When I heard Beethoven’s Fifth Symphony, I knew there was joy at the heart of the universe. Paul Claudel


Outside the Gates of Eden

“Satan” (שׂטן) in the Hebrew Bible, is used as a verb or a noun. It means “the one opposing,” in a very generic way , totally unlike in the New Testament and other late 2nd Temple period Jewish literature when a Great Satan was created as a “God of all the earth,” and was appropriated with great relish by both Jews and Christians to explain the so-called “problem of Evil” (aka “blame it on the Devil” theodicy) We all face many satans every day, from people, to circumstances, to our own inner states of mind with our conflicting thoughts. The realities of the “tree of the ‘knowledge’ (opposition/discernment) of good and bad,” which represents our choices up against all “satans,” are still with us, and we have all “bitten into the root of the forbidden fruit, with the juice running down our legs” That’s a quote from Dylan (aka Bobby Z, the Jewish Theologian) in case you missed it. But that is what life is all about, “outside the Gates of Eden.” Given “reality,” (void, matter, chaos, ordering, free choice, good & bad), and what else is there but fantasy and delusion, that is what must be. For more, from the late Prof. Frank Moore Cross and from me, see: “Reflections on the Hebrew Bible and the Greek New Testament.”

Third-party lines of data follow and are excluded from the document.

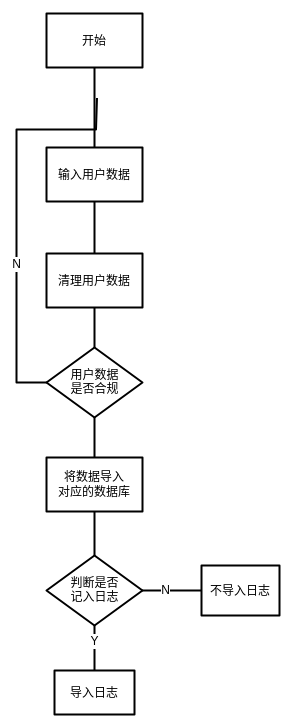
<!DOCTYPE html>
<html lang="zh-CN">
<head>
<meta charset="utf-8">
<title>用户数据导入流程</title>
<style>
:root { --ink: #000; --paper: #fff; }
* { box-sizing: border-box; }
html, body { margin: 0; background: var(--paper); overflow: hidden; }
.flowchart {
  position: relative;
  width: 293px;
  height: 727px;
  overflow: hidden;
  background: var(--paper);
  color: var(--ink);
  font: 12px/15px "Noto Sans CJK SC", "Noto Sans", sans-serif;
}
.shapes {
  position: absolute;
  inset: 0;
  fill: none;
  stroke: var(--ink);
  stroke-width: 2;
  stroke-linejoin: round;
}
.boxes { fill: var(--paper); }
.node {
  position: absolute;
  left: 46px;
  width: 96px;
  height: 54px;
  display: flex;
  align-items: center;
  justify-content: center;
  text-align: center;
  white-space: nowrap;
}
.decision { height: 70px; line-height: 14px; }
.start { top: 12px; }
.input { top: 146px; }
.clean { top: 252px; }
.valid { top: 346px; left: 46.5px; }
.import { top: 456px; }
.log-check { top: 554px; left: 46.5px; }
.skip-log { left: 201px; top: 564px; width: 78px; height: 50px; }
.write-log { left: 54px; top: 669px; width: 80px; height: 44px; }
.branch {
  position: absolute;
  width: 9px;
  height: 15px;
  background: var(--paper);
  font-family: "Liberation Sans", sans-serif;
  display: flex;
  justify-content: center;
}
.retry { left: 12px; top: 257px; }
.no { left: 161px; top: 583px; }
.yes { left: 90px; top: 634px; }
</style>
</head>
<body>
<main class="flowchart">
  <svg class="shapes" width="293" height="727" viewBox="0 0 293 727" aria-hidden="true">
    <path d="M94.5 67V148M94.5 201V254M94.5 307V348M94.5 417V458M94.5 511V556M94.5 625V671M142 590.5H202"/>
    <path d="M47 382.5H16.5V129.5H96L97 98"/>
    <g class="boxes">
      <rect x="46.5" y="13.5" width="96" height="54"/>
      <rect x="46.5" y="147.5" width="96" height="54"/>
      <rect x="46.5" y="253.5" width="96" height="54"/>
      <polygon points="94.5,347.5 142.5,382.5 94.5,417.5 46.5,382.5"/>
      <rect x="46.5" y="457.5" width="96" height="54"/>
      <polygon points="94.5,555.5 142.5,590.5 94.5,625.5 46.5,590.5"/>
      <rect x="201.5" y="565.5" width="78" height="50"/>
      <rect x="54.5" y="670.5" width="80" height="44"/>
    </g>
  </svg>
  <div class="node start">开始</div>
  <div class="node input">输入用户数据</div>
  <div class="node clean">清理用户数据</div>
  <div class="node decision valid">用户数据<br>是否合规</div>
  <div class="node import">将数据导入<br>对应的数据库</div>
  <div class="node decision log-check">判断是否<br>记入日志</div>
  <div class="node skip-log">不导入日志</div>
  <div class="node write-log">导入日志</div>
  <span class="branch retry">N</span>
  <span class="branch no">N</span>
  <span class="branch yes">Y</span>
</main>
</body>
</html>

Being a Hebrew in 2021…

So in some metaphorical way I guess you can call me a “Hebrew,” one who wants to leave behind the “Babylonian” ways of our world, and with Abraham,  walk before and toward “completion,” toward an unknown land of promise–a dream fulfilled. In that dream  the broader household of Abrahamic faith reflects the ways of truth, justice, love, and righteousness, and the “God of all the earth,” in good Whiteheadian fashion, mirrors our own microcosmic sense of justice and truth or is broken and cast aside as another idol (Genesis 18:19-25).

Life Itself…

Life brings you to your knees it brings you lower than you think you can go. But if you go just a little further, you will find love. 

“Life Itself” (2018), Dan Fogelman

I love Fogelman’s 2018 film “Life Itself.” I watched it for the second time last night. The critics hate it, giving it dismal ratings. They find it trite, simplistic, sobby, vapid. I find it profound and moving to the core–and viewers give it ratings in the 90s. It has a wonderful cast: Olivia Wild, Oscar Isaac, Anette Bening, Antonio Banderas, Mandy Patinkin, Olivia Cooke, to name a few. Wonderfully narrated by Samuel L. Jackson and Lorenzo Izzo. That narration carries much of the punch, it is brilliantly done. Dylan’s “Time out of Mind” soundtrack runs through the whole and frames the story so movingly and profoundly. You can watch it on Amazon Prime, and perhaps other services. I highly recommend. I also love “This is Us” which is Fogelman’s 2018 series. Here is a nice interview with Fogelman and some of the actors. https://youtu.be/2msIDrPi4M8